### TASK DESCRIPTION
All lines in the material with the string "typing" should be listed.

┌─ GIVEN DATA

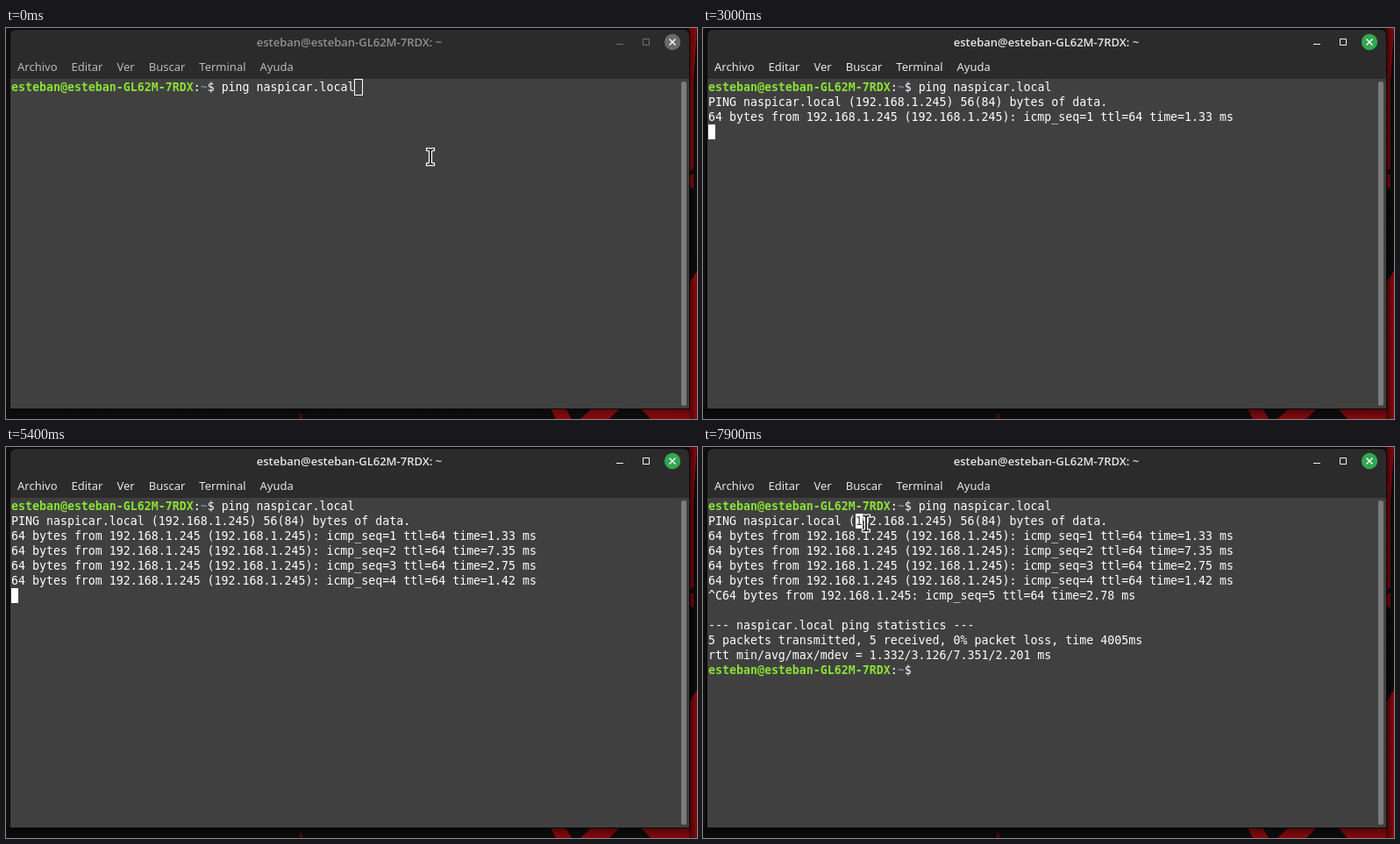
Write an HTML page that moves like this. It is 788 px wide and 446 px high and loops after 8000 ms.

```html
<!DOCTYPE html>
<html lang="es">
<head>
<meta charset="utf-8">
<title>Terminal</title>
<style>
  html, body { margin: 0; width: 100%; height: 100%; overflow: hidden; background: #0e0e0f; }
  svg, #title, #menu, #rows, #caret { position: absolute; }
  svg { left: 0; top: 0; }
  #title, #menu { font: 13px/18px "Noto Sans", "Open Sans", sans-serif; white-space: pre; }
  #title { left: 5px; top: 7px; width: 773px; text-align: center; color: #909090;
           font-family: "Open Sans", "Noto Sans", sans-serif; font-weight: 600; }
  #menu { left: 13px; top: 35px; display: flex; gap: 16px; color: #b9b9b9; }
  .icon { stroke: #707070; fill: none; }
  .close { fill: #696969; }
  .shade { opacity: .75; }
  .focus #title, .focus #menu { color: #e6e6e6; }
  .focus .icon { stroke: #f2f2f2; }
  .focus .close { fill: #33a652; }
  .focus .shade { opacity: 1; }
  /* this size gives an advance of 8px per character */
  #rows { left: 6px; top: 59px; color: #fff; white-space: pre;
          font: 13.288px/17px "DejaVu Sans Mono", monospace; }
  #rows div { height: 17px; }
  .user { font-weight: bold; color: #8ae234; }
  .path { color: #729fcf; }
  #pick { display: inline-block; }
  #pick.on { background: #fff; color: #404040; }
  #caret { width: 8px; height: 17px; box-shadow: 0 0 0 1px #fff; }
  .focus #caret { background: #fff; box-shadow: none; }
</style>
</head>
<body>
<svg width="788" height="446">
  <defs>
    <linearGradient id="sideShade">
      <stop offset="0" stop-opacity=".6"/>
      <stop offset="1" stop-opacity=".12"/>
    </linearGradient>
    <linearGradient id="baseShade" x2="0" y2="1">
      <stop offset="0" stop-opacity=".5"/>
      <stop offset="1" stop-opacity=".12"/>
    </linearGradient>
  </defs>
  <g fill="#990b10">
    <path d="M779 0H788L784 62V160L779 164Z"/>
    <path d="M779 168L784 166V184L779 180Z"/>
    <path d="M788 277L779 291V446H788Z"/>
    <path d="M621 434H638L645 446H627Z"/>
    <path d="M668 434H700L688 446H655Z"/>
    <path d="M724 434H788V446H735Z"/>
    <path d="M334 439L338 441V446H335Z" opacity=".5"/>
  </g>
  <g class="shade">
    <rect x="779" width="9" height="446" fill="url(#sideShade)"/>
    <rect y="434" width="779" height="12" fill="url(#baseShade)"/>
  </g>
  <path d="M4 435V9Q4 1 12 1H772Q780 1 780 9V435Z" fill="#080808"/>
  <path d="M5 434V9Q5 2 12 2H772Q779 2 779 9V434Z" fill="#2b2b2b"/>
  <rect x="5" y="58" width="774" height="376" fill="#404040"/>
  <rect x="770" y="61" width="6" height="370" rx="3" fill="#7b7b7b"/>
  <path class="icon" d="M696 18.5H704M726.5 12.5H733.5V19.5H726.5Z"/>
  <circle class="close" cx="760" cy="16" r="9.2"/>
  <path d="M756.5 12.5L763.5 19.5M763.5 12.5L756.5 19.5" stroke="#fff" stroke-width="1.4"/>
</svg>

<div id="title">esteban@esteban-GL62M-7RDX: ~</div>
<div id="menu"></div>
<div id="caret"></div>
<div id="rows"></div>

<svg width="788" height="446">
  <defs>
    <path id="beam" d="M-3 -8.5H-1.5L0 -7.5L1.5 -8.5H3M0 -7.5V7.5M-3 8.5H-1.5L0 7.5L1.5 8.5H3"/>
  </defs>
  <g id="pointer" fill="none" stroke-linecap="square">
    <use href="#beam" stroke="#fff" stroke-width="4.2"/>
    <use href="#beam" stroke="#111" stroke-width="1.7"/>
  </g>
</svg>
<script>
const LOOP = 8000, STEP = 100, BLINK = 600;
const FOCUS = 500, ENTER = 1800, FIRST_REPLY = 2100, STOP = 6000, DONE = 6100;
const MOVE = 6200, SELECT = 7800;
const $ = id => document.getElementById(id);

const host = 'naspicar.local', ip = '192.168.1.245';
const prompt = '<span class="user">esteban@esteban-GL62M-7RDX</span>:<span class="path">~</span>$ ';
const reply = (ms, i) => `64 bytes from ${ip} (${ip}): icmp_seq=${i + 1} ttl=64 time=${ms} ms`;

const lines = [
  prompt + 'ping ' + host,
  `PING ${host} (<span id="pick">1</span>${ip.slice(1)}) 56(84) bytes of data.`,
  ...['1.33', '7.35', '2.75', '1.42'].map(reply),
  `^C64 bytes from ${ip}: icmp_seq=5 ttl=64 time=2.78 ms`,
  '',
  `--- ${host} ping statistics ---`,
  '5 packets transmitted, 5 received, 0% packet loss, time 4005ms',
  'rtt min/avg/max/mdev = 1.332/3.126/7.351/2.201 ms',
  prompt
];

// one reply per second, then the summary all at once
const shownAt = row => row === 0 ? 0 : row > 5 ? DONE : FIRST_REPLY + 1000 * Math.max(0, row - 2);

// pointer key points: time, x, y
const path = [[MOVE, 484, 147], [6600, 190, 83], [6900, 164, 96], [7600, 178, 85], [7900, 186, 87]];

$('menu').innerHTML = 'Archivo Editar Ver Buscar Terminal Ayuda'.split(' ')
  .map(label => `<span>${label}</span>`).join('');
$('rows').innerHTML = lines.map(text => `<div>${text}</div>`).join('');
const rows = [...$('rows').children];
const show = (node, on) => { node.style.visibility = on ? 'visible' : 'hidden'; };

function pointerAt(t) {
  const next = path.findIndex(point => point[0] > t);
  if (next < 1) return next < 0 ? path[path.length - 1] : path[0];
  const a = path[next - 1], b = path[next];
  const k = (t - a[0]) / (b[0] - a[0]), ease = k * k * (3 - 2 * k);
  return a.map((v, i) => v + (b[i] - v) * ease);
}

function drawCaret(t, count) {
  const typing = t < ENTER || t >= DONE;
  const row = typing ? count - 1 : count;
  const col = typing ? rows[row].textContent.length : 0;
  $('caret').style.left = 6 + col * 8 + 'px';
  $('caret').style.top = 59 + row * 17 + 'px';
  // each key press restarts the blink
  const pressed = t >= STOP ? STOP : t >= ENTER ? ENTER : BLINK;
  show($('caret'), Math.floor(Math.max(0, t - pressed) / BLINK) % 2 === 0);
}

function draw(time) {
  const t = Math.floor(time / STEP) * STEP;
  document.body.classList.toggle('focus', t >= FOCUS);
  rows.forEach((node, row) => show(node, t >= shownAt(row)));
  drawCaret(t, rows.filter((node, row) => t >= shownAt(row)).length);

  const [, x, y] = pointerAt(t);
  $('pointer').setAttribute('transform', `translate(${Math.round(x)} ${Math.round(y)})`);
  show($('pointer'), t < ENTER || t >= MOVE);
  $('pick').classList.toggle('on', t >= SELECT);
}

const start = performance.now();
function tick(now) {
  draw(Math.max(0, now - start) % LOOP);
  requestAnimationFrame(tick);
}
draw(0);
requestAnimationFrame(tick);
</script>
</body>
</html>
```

└─
┌─ GIVEN DATA

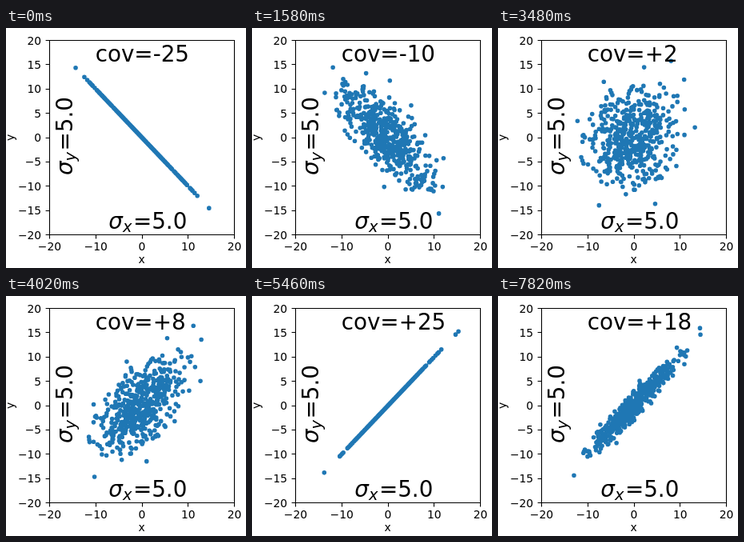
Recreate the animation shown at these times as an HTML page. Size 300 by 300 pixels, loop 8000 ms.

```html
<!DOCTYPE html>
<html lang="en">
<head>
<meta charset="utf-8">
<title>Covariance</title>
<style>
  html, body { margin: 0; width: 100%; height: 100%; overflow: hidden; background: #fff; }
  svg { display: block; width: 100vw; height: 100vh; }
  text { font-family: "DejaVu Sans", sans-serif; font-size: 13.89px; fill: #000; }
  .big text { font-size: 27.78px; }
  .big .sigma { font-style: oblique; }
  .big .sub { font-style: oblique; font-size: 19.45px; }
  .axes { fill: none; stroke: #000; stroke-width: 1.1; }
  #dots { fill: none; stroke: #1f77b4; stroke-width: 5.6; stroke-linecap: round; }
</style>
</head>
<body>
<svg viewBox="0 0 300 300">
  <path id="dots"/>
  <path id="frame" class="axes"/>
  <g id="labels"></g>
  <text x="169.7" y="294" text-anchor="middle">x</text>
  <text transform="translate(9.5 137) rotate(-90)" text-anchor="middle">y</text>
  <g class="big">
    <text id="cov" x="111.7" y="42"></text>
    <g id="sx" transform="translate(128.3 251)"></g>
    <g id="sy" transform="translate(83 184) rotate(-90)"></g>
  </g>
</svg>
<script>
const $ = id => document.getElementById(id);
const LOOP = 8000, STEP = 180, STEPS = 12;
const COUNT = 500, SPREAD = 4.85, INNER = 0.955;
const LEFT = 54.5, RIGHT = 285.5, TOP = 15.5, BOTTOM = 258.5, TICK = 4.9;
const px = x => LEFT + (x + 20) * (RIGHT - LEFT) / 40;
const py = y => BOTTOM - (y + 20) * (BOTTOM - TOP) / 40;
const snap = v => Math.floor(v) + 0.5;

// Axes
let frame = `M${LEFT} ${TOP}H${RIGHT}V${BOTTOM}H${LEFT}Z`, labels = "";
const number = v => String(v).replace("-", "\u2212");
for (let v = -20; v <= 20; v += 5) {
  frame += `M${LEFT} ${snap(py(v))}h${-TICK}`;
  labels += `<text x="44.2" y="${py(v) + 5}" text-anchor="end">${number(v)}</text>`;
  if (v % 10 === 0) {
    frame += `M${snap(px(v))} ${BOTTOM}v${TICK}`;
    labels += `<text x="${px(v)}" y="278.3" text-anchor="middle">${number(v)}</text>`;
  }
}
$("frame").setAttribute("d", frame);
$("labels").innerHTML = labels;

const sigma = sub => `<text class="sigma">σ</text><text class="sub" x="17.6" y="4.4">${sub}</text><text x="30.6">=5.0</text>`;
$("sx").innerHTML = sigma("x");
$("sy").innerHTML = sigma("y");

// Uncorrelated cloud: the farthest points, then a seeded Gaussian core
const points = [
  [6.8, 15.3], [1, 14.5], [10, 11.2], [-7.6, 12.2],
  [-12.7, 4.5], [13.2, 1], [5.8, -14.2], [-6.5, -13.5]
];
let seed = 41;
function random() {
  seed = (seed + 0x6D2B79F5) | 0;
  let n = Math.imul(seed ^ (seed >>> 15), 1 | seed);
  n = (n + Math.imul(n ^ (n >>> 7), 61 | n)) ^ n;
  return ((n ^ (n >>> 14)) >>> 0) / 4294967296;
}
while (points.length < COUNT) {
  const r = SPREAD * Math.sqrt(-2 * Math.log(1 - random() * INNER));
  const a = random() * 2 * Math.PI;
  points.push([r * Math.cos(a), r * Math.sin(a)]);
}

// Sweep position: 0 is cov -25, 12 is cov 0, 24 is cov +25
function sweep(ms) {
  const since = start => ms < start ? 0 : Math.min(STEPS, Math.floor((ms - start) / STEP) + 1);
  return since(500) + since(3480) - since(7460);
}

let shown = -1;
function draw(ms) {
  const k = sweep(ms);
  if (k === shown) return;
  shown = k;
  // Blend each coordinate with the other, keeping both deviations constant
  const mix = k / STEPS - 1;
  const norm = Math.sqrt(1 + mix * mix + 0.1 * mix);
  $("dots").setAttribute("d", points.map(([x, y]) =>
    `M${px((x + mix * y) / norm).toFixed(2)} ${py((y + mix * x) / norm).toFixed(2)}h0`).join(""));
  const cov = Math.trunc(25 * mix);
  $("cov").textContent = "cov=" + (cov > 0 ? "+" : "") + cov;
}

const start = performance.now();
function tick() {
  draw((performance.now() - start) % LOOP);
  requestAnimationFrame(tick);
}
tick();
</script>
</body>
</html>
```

└─
┌─ GIVEN DATA

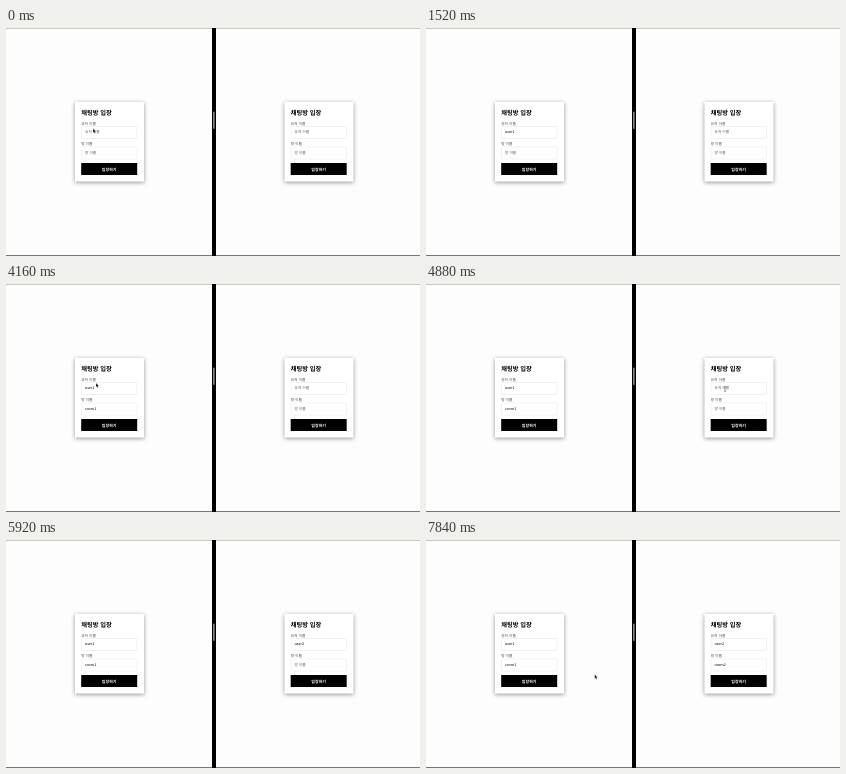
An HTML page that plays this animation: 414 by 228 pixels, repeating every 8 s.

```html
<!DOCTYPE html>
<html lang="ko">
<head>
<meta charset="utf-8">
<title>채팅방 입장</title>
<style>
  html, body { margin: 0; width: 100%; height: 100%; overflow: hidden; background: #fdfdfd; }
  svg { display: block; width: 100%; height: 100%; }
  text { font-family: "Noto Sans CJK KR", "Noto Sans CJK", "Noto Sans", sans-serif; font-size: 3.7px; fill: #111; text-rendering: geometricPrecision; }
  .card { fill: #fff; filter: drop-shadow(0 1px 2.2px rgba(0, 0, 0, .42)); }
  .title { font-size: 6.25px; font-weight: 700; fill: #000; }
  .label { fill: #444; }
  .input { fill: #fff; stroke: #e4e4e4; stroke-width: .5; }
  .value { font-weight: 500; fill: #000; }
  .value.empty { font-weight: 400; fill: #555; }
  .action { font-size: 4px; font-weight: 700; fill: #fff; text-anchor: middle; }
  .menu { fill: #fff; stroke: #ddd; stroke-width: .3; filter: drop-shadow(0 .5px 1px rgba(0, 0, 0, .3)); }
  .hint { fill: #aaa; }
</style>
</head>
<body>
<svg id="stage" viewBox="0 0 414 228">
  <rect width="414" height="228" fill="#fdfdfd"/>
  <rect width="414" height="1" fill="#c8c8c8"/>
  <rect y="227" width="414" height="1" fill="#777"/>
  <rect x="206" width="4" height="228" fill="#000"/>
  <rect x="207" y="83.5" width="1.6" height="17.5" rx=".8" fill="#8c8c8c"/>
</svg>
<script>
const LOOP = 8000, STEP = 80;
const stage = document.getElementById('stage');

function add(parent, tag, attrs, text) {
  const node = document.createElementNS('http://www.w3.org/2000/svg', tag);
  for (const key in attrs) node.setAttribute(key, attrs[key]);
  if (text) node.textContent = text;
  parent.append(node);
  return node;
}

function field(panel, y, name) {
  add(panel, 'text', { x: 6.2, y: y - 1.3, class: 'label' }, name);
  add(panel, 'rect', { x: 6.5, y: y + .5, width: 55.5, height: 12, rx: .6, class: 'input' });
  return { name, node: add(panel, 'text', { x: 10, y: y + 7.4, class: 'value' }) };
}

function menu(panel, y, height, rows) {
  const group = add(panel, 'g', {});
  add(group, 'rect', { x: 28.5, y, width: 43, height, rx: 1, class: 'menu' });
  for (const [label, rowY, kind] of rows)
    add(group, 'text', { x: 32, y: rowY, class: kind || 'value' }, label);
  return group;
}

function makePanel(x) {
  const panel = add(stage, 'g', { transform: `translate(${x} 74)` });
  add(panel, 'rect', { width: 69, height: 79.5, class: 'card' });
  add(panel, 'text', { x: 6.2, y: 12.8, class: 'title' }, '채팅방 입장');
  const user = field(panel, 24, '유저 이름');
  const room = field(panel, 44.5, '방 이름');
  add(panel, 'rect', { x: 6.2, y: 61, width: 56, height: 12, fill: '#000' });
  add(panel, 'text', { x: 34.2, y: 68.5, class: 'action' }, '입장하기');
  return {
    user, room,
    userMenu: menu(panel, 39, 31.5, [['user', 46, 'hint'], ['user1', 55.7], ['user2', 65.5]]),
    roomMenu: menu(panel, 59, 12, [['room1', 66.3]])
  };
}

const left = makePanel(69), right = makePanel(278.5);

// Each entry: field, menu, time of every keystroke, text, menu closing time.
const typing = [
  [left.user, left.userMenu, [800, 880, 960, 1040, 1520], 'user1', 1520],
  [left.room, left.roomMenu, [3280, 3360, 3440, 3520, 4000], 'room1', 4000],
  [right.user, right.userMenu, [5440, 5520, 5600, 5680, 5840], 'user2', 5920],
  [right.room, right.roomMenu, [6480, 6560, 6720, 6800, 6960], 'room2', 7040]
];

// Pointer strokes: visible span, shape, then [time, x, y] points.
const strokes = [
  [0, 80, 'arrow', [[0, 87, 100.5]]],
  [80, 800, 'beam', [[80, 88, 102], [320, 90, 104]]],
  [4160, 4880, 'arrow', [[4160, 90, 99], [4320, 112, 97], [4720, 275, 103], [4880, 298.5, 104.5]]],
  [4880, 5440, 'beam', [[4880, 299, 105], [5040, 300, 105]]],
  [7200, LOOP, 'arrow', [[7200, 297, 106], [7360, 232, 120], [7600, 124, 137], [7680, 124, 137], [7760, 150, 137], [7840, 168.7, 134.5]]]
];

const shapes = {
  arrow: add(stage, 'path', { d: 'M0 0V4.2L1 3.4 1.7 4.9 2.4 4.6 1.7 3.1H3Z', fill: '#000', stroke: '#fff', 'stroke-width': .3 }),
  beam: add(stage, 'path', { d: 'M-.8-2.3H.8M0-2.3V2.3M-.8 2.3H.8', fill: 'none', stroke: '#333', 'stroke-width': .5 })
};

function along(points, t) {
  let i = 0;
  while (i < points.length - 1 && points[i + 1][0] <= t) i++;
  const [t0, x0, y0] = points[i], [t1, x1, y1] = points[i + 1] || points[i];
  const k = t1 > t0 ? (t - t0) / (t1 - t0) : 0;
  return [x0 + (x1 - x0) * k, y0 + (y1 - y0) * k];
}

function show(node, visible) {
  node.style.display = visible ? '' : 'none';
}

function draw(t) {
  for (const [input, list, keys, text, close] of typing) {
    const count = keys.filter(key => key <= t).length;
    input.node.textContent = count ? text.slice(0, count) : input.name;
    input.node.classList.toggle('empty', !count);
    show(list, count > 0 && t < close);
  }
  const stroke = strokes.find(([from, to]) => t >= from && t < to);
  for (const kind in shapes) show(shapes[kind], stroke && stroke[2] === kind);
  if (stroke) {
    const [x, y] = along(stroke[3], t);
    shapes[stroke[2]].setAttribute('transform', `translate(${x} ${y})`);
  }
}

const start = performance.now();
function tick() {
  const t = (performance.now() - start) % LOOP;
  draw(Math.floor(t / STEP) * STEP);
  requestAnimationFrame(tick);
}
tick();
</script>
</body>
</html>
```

└─

### ANSWER BOX
  const typing = t < ENTER || t >= DONE;
  const row = typing ? count - 1 : count;
  const col = typing ? rows[row].textContent.length : 0;
const typing = [
  for (const [input, list, keys, text, close] of typing) {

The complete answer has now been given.